Bisphenol A (also known as BPA), a chemical used in lightweight plastics, dental sealants and dental fillings is back making news headlines once again.
First, the federal government announced this month that baby bottles and sippy cups can no longer contain BPA.
This was followed by reports from a new study stating that children getting dental fillings made with BPA are more likely to have behavior and emotional problems later in life.
The study, as reported in Pediatrics Online, “makes a strong case that in the short-term, use of BPA-containing dental materials should be minimized,” asserts Philip Landrigan, director of the Children’s Environmental Health Center at Mount Sinai School of Medicine in New York City.
The researchers in the study tracked 534 children with cavities from when each child received their first dental fillings. Over the following 5 years, the researchers noted that those children who had cavities filled with a composite material containing traces of BPA consistently scored 2 – 6 points less on 100-point behavior assessments than those who didn’t have fillings.
As reported in Science News, the researchers never administered clinical diagnostic behavioral tests to the children.
Instead, they periodically administered some widely used checklists to the children or their parents, allowing each to self-assess features such as a child’s attitudes toward teachers or others, depression, self-esteem, attention problems, delinquent behaviors, acting-out or problems with attentiveness.
Since the children were 6-12 years old at the time, these type of behaviors are not uncommon for children living with a variety of circumstances like divorce, bullying, and problems at home.

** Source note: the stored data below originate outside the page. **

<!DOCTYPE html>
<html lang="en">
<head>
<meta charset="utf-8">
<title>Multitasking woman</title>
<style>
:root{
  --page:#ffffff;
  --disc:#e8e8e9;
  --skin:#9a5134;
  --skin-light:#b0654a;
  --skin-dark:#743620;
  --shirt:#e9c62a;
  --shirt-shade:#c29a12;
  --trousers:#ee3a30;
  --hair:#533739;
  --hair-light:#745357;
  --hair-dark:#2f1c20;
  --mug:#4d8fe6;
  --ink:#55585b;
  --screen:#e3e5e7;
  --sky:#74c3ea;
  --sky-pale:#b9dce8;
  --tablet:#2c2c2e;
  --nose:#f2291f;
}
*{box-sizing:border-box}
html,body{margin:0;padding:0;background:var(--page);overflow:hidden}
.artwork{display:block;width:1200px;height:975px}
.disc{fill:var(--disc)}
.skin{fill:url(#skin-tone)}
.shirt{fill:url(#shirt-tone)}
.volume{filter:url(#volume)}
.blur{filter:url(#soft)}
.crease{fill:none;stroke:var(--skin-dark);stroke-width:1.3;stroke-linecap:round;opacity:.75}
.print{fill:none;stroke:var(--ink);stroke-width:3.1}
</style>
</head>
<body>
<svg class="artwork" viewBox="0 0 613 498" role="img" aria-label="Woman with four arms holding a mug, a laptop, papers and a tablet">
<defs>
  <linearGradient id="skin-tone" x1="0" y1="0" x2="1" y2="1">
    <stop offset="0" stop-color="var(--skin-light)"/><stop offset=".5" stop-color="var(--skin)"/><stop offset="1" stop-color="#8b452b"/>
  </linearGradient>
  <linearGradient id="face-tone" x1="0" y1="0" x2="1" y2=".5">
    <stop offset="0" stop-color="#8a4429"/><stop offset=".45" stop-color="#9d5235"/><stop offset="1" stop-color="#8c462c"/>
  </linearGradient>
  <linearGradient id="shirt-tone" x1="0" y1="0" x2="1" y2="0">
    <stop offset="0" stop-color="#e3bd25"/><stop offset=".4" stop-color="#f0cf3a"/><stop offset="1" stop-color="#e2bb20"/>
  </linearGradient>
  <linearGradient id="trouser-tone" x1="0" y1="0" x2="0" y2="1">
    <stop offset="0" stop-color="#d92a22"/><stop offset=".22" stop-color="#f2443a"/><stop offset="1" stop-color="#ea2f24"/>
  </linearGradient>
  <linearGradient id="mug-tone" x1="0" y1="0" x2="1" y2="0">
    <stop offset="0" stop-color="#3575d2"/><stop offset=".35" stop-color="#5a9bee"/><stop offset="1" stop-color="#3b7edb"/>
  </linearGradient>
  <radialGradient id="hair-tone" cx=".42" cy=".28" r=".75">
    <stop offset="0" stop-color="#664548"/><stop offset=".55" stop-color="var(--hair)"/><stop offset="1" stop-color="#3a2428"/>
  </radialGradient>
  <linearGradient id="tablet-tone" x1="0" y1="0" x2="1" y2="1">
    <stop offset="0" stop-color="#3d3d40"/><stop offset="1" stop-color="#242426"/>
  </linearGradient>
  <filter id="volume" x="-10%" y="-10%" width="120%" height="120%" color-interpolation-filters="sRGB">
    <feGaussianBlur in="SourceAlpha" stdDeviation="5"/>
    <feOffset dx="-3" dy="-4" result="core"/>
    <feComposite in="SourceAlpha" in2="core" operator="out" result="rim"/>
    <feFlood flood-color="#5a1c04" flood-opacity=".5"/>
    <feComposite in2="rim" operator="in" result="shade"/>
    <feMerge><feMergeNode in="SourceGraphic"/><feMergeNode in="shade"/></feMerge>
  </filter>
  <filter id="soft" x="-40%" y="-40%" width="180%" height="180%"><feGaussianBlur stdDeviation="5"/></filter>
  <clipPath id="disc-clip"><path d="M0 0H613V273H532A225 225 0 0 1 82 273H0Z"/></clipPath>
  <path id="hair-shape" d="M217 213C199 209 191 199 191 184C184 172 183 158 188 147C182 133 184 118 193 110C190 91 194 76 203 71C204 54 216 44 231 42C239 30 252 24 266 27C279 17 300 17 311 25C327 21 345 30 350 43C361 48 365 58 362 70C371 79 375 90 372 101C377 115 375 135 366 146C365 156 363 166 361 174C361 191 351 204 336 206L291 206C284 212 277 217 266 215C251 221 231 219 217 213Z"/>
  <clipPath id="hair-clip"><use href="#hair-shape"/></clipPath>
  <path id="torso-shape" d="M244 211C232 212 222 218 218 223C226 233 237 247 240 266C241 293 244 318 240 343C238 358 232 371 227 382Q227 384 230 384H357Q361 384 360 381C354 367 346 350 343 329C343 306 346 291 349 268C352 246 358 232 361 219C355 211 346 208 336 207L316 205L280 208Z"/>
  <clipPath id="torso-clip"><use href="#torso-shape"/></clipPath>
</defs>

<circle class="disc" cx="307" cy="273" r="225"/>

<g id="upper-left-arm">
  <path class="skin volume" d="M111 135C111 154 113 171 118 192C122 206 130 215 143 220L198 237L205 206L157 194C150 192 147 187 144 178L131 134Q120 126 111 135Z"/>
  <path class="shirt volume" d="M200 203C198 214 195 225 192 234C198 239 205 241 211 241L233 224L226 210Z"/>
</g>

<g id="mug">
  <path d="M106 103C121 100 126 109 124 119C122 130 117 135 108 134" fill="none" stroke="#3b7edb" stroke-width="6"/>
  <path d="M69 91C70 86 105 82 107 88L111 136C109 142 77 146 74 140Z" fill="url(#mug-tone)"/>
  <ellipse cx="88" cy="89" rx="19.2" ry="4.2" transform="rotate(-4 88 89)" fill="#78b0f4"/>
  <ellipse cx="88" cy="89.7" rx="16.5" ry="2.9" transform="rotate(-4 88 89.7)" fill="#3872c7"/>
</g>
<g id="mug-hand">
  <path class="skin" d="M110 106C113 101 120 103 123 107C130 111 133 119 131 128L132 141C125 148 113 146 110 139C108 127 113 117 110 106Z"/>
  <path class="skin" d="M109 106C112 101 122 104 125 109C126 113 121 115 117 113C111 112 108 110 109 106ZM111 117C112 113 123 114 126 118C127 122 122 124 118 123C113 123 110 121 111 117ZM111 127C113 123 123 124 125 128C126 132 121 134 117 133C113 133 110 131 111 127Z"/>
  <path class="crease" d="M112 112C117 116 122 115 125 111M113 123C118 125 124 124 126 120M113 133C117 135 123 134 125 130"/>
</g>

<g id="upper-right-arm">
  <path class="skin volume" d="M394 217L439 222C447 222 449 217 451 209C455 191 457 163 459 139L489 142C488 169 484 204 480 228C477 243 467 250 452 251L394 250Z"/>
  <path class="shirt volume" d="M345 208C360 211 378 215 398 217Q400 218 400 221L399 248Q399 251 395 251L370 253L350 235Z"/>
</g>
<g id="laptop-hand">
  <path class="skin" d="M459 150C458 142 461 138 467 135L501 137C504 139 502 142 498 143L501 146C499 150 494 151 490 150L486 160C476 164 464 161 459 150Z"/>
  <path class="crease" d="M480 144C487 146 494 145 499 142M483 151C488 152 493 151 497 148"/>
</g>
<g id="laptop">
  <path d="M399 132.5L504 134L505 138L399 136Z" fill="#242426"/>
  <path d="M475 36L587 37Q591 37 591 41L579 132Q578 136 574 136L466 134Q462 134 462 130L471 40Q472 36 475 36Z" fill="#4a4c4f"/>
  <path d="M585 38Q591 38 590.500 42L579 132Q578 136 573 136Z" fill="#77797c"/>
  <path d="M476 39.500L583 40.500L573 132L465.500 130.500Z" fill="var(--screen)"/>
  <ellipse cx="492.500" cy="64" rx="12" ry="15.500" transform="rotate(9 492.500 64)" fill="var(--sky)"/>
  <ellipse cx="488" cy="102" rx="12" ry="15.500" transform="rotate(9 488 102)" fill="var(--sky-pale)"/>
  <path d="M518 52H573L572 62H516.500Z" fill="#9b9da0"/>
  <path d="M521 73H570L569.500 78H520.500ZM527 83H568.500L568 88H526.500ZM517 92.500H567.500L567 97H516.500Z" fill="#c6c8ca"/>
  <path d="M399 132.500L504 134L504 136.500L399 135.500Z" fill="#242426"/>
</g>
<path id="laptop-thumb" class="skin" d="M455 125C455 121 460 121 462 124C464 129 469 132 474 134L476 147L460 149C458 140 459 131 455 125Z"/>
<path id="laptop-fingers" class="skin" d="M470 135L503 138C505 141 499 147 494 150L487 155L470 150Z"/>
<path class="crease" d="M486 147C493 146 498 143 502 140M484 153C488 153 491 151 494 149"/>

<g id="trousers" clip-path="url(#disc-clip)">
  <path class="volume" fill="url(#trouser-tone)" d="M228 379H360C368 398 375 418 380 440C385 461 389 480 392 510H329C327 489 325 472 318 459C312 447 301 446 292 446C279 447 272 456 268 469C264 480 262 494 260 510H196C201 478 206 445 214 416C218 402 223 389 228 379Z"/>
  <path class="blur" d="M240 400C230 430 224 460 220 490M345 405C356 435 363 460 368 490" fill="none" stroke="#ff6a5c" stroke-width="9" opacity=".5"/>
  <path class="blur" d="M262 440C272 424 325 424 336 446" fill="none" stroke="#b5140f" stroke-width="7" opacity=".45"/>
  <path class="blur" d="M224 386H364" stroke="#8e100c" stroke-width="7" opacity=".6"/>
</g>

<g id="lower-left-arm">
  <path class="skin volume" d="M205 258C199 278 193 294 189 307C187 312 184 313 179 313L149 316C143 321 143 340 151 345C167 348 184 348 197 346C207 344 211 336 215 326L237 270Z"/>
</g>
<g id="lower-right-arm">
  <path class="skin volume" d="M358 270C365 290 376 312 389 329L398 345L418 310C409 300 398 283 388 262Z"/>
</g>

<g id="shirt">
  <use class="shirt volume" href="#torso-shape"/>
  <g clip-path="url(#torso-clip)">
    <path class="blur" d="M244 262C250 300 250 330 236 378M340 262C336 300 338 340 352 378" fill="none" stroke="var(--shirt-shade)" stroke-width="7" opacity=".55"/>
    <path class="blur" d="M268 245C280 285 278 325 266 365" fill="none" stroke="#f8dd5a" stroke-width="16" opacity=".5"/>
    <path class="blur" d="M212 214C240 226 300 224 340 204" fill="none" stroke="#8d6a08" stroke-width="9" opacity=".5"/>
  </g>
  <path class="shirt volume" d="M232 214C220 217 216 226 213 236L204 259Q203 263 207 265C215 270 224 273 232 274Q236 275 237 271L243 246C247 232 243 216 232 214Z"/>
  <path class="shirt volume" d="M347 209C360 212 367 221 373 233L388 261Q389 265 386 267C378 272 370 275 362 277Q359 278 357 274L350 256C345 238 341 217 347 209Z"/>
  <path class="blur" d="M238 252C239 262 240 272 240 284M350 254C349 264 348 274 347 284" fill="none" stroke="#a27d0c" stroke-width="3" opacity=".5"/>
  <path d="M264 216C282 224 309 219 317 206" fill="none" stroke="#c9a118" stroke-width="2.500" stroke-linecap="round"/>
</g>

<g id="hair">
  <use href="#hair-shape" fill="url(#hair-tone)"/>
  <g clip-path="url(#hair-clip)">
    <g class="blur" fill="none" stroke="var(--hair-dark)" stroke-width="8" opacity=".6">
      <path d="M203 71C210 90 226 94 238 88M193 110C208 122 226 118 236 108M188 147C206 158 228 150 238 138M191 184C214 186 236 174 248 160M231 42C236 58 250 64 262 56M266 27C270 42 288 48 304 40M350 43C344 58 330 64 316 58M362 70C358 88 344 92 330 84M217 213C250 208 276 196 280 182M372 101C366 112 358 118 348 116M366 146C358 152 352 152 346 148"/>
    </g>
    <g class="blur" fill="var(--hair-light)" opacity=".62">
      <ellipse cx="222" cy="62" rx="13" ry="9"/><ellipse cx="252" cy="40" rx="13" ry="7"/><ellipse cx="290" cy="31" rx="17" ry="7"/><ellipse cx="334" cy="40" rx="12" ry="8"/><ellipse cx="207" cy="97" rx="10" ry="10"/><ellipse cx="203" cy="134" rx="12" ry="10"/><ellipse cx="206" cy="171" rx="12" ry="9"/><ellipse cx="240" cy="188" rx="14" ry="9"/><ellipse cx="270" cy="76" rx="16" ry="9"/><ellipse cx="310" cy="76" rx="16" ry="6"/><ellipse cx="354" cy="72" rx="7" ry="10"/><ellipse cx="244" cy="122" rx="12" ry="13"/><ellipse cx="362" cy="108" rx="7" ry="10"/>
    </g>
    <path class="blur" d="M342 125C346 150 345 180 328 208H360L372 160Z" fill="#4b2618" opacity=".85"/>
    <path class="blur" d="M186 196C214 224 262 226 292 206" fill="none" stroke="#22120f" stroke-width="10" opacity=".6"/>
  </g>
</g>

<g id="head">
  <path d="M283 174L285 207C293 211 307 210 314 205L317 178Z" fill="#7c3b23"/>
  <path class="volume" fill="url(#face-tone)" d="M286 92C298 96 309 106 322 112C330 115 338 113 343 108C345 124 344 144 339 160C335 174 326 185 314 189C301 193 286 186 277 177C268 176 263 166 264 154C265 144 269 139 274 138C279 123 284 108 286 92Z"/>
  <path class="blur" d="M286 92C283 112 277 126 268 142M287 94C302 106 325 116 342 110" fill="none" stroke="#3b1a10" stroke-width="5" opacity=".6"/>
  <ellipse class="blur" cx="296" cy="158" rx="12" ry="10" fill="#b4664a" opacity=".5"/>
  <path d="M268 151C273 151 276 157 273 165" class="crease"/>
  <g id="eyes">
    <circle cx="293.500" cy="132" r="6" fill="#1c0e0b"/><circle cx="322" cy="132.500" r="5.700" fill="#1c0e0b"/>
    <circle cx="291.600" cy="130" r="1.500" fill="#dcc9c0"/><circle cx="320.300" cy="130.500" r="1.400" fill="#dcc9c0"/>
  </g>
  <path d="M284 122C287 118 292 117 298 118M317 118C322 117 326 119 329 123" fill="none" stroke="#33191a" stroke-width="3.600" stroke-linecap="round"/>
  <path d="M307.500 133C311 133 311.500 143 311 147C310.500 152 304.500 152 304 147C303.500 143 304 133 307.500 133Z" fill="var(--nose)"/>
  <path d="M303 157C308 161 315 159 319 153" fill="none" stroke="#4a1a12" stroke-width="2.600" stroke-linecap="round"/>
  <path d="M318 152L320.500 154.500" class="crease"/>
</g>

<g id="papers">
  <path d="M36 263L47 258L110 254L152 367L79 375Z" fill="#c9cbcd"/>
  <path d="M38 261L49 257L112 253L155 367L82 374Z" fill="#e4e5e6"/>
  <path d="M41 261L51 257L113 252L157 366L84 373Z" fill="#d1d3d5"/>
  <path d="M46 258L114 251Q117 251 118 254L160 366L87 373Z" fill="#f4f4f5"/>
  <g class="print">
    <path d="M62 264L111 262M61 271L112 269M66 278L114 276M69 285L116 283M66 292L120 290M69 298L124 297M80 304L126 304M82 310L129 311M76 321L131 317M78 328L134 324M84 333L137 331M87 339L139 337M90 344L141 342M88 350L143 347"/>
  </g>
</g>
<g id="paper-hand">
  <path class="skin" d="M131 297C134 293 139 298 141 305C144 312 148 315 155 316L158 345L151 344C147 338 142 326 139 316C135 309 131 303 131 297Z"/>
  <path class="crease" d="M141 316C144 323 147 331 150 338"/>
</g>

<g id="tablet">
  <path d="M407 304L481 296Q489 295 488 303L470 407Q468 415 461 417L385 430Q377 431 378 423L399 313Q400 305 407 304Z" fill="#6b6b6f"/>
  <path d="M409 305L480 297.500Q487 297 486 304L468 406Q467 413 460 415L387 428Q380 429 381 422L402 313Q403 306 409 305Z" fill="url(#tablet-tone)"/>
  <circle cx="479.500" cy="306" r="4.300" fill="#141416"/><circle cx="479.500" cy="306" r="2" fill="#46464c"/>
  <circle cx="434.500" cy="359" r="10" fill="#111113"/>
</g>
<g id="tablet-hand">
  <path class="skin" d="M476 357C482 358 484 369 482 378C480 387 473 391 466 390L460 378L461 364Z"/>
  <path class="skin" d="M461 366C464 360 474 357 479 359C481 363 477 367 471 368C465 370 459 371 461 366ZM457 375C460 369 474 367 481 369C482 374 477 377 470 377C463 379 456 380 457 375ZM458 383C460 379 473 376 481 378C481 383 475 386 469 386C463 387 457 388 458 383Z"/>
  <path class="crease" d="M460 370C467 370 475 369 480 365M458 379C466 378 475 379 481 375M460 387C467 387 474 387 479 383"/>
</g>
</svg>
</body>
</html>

However researchers argue that the behavior problems being reported seemed to happen more with the children who had BPA fillings, causing them to believe that some dental fillings may start to break down over time, thus exposing these children to the chemical.
The U.S. government is currently spending $30 million on its own BPA research to determine the chemical’s health effects on humans.

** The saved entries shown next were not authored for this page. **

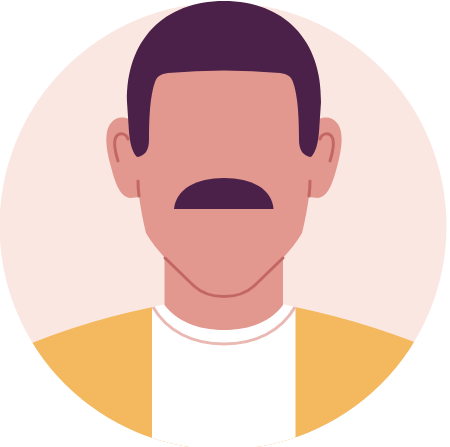
<!DOCTYPE html>
<html lang="en">
<head>
<meta charset="utf-8">
<title>Avatar with moustache</title>
<style>
:root {
  --paper: #ffffff;
  --backdrop: #fbe7e1;
  --skin: #e2988e;
  --skin-line: #c36765;
  --hair: #4b214a;
  --jacket: #f4b95f;
  --collar-line: #eab9b3;
}
html, body { margin: 0; background: var(--paper); overflow: hidden; }
.avatar { display: block; width: 450px; height: 447px; }
.backdrop { fill: var(--backdrop); }
.shirt { fill: var(--paper); }
.jacket { fill: var(--jacket); }
.skin { fill: var(--skin); }
.hair { fill: var(--hair); }
.line { fill: none; stroke: var(--skin-line); stroke-width: 3; stroke-linecap: round; stroke-linejoin: round; }
.collar { fill: none; stroke: var(--collar-line); stroke-width: 3; }
</style>
</head>
<body>
<svg class="avatar" viewBox="0 0 450 447" role="img" aria-label="Faceless man with dark hair, a moustache and a yellow jacket in a round frame">
  <defs>
    <clipPath id="frame"><circle cx="223" cy="226" r="223.5"/></clipPath>
    <g id="ear">
      <path class="skin" d="M136 124C129 116 117 115 111 123C104 131 106 148 110 163C114 179 119 197 130 198L140 197V130Z"/>
      <path class="line" d="M118 161C115 151 113 142 116 137C119 132 126 133 128 139"/>
    </g>
  </defs>

  <circle class="backdrop" cx="223" cy="226" r="223.5"/>

  <g id="clothes" clip-path="url(#frame)">
    <path class="jacket" d="M0 357Q70 324 153 307H295Q377 324 450 357V447H0Z"/>
    <path class="shirt" d="M152 307L166 304H282L295.500 307V447H152Z"/>
    <path class="collar" d="M153 307C167 331 192 344 224 344C256 344 281 331 295 307"/>
  </g>

  <path id="neck" class="skin" d="M164.500 240H283V305C271 321 251 330 224 330C197 330 177 321 164.500 305Z"/>

  <use href="#ear"/>
  <use href="#ear" transform="matrix(-1 0 0 1 448 0)"/>

  <g id="head">
    <path class="skin" d="M136 70H312V150C312 181 308 209 302 233C297 242 290 250 283 258L254 286C239 300 209 300 194 286L165 258C158 250 151 242 146 233C140 209 136 181 136 150Z"/>
    <path class="line" d="M165 258L194 286C209 300 239 300 254 286L283 258"/>
    <path class="line" d="M138 181Q138 188 139 196M310 181Q310 188 309 196"/>
  </g>

  <path id="haircut" class="hair" d="M137 157C132 152 130 143 129 132L127 102C126 40 164 1 224 1C284 1 322 40 321 102L319 132C318 143 316 152 311 157C303 156 299 150 299 140C299 118 298 96 293 82C291 76 287 74 280 73Q224 68 168 73C161 74 157 76 155 82C150 96 149 118 149 140C149 150 145 156 137 157Z"/>
  <path id="moustache" class="hair" d="M174 209C176 189 196 178 224 178C252 178 272 189 273.500 209Z"/>
</svg>
</body>
</html>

As a dentist, what are your thoughts on the use of BPA?
For more on this story see: Putting BPA-based Dental Fillings in Perspective